● **Dataset records**
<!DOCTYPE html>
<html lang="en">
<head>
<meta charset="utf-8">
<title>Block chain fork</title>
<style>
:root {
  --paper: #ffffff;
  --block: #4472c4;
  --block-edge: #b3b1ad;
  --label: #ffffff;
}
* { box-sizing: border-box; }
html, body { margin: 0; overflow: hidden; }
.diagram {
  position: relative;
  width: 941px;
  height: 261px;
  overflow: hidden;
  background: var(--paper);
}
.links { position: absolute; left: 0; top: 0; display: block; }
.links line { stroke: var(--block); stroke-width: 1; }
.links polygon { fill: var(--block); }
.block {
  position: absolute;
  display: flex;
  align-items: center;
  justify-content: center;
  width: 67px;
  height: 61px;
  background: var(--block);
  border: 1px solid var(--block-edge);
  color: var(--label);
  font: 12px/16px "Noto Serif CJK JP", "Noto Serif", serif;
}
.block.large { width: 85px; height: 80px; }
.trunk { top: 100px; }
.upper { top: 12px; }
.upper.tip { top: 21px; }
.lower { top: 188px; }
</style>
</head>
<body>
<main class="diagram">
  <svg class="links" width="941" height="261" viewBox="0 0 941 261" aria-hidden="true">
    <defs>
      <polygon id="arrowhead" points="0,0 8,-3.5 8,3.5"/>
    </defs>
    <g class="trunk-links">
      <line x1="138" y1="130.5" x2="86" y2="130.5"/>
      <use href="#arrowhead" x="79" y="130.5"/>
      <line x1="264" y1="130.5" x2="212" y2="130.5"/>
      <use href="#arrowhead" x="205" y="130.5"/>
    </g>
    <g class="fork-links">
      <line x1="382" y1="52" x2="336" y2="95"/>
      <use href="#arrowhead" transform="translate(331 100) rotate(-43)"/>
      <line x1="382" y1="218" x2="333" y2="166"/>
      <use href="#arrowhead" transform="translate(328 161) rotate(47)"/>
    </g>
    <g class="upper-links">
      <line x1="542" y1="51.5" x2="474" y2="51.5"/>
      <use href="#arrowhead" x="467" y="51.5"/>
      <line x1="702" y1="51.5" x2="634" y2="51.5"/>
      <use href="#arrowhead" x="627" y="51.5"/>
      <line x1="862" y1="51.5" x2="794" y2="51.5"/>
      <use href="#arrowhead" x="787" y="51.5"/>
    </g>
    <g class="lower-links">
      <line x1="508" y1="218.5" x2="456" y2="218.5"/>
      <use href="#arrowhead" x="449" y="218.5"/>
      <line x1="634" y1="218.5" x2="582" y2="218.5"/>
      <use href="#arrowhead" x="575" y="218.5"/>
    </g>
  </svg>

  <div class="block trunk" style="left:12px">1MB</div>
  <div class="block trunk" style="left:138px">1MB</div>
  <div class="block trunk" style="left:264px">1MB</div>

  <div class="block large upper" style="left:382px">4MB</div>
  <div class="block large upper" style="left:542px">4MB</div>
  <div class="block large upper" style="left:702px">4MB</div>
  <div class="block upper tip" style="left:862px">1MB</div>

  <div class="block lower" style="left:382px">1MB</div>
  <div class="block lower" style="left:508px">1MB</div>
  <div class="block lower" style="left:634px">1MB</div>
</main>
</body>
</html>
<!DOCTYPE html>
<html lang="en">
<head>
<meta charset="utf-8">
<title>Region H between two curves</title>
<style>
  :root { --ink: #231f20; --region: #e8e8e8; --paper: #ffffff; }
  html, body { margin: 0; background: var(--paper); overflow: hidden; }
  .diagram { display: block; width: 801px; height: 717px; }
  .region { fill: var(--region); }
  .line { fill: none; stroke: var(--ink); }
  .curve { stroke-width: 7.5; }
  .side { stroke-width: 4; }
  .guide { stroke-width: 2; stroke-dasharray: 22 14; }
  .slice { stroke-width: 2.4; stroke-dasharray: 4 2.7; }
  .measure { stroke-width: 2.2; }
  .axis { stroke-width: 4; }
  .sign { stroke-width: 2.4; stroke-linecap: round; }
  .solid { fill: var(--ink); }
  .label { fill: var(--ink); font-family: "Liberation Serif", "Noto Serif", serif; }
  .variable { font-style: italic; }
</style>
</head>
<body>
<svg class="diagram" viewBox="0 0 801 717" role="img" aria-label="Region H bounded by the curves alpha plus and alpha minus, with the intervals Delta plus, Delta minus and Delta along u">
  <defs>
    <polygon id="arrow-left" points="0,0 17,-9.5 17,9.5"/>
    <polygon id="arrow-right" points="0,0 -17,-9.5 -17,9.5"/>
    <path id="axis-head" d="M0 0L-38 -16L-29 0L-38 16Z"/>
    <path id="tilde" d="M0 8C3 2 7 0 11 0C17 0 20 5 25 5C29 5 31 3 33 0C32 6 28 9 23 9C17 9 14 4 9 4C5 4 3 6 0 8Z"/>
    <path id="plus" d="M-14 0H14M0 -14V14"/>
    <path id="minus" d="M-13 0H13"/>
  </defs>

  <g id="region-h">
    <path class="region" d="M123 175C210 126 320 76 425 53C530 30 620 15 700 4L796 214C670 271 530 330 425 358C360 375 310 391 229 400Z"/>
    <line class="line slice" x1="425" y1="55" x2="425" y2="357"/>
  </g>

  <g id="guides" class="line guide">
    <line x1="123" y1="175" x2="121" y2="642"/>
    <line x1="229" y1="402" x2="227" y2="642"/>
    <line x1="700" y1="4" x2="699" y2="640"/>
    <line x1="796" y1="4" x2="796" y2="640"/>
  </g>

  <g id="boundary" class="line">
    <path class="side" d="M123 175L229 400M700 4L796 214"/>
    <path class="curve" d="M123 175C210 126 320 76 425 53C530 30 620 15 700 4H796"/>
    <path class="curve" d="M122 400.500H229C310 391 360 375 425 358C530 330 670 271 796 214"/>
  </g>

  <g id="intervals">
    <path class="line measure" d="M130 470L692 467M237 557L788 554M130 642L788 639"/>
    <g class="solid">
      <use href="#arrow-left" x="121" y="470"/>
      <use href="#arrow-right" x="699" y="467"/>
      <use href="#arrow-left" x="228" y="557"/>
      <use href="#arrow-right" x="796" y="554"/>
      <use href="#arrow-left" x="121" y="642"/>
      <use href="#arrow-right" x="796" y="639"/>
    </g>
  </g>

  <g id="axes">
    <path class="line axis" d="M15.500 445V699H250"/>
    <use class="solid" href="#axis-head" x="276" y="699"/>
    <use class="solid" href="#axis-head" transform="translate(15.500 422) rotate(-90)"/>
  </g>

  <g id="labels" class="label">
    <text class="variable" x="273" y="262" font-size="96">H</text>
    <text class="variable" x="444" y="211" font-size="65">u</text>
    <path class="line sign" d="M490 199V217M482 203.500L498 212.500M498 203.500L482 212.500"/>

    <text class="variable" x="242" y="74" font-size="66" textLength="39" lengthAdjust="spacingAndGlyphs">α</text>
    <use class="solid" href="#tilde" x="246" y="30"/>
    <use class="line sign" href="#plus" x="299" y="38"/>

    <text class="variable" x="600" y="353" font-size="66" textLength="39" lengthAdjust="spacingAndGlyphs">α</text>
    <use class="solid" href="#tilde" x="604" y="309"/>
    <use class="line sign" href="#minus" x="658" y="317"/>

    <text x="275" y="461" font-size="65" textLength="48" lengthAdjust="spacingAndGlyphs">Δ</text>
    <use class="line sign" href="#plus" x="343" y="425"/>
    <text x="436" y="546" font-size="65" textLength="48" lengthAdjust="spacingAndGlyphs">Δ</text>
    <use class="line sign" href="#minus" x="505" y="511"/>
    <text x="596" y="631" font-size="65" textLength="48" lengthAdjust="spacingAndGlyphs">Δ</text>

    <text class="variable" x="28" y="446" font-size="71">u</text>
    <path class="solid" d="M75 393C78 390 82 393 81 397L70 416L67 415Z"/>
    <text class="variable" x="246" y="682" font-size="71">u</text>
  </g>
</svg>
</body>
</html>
...
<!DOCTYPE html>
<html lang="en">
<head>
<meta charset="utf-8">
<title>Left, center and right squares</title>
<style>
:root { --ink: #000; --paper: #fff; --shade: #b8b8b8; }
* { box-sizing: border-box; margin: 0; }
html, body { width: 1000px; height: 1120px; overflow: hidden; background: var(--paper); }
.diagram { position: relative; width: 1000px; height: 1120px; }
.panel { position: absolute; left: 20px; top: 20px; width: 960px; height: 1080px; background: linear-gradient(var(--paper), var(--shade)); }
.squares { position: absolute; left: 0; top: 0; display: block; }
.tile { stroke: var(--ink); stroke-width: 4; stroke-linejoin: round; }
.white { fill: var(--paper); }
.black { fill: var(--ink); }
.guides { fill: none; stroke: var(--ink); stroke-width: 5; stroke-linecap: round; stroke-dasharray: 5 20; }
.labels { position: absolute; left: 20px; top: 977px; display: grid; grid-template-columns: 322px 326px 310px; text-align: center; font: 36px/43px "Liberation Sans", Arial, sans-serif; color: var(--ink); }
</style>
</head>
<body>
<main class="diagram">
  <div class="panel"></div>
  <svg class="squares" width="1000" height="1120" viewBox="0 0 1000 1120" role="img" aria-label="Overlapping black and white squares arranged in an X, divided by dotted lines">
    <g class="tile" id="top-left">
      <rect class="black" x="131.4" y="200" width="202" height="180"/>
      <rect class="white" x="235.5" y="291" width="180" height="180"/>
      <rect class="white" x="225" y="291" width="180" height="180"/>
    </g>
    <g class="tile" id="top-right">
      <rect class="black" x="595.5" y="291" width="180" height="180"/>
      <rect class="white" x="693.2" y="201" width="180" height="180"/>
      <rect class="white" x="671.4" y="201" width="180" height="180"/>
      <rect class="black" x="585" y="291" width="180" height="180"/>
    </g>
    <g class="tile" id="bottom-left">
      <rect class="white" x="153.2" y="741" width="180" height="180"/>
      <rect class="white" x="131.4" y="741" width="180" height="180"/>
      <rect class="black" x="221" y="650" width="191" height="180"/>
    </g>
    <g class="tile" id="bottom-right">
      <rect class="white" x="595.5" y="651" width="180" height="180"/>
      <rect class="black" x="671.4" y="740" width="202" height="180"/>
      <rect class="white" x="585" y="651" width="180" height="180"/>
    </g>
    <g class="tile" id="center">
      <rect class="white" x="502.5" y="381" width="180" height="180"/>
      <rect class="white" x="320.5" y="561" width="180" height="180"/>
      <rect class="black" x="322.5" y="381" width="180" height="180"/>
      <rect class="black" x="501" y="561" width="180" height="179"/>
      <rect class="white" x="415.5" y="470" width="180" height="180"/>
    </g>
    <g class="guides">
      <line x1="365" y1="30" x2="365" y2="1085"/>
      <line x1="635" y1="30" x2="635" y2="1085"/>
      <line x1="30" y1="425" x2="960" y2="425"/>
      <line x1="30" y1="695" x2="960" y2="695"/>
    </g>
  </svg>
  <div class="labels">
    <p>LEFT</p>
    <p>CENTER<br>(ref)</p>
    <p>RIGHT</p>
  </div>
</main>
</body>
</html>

● **Task description**
Go through the entries and return each line where the word "none" appears.

● **Response area**
  .line { fill: none; stroke: var(--ink); }
.guides { fill: none; stroke: var(--ink); stroke-width: 5; stroke-linecap: round; stroke-dasharray: 5 20; }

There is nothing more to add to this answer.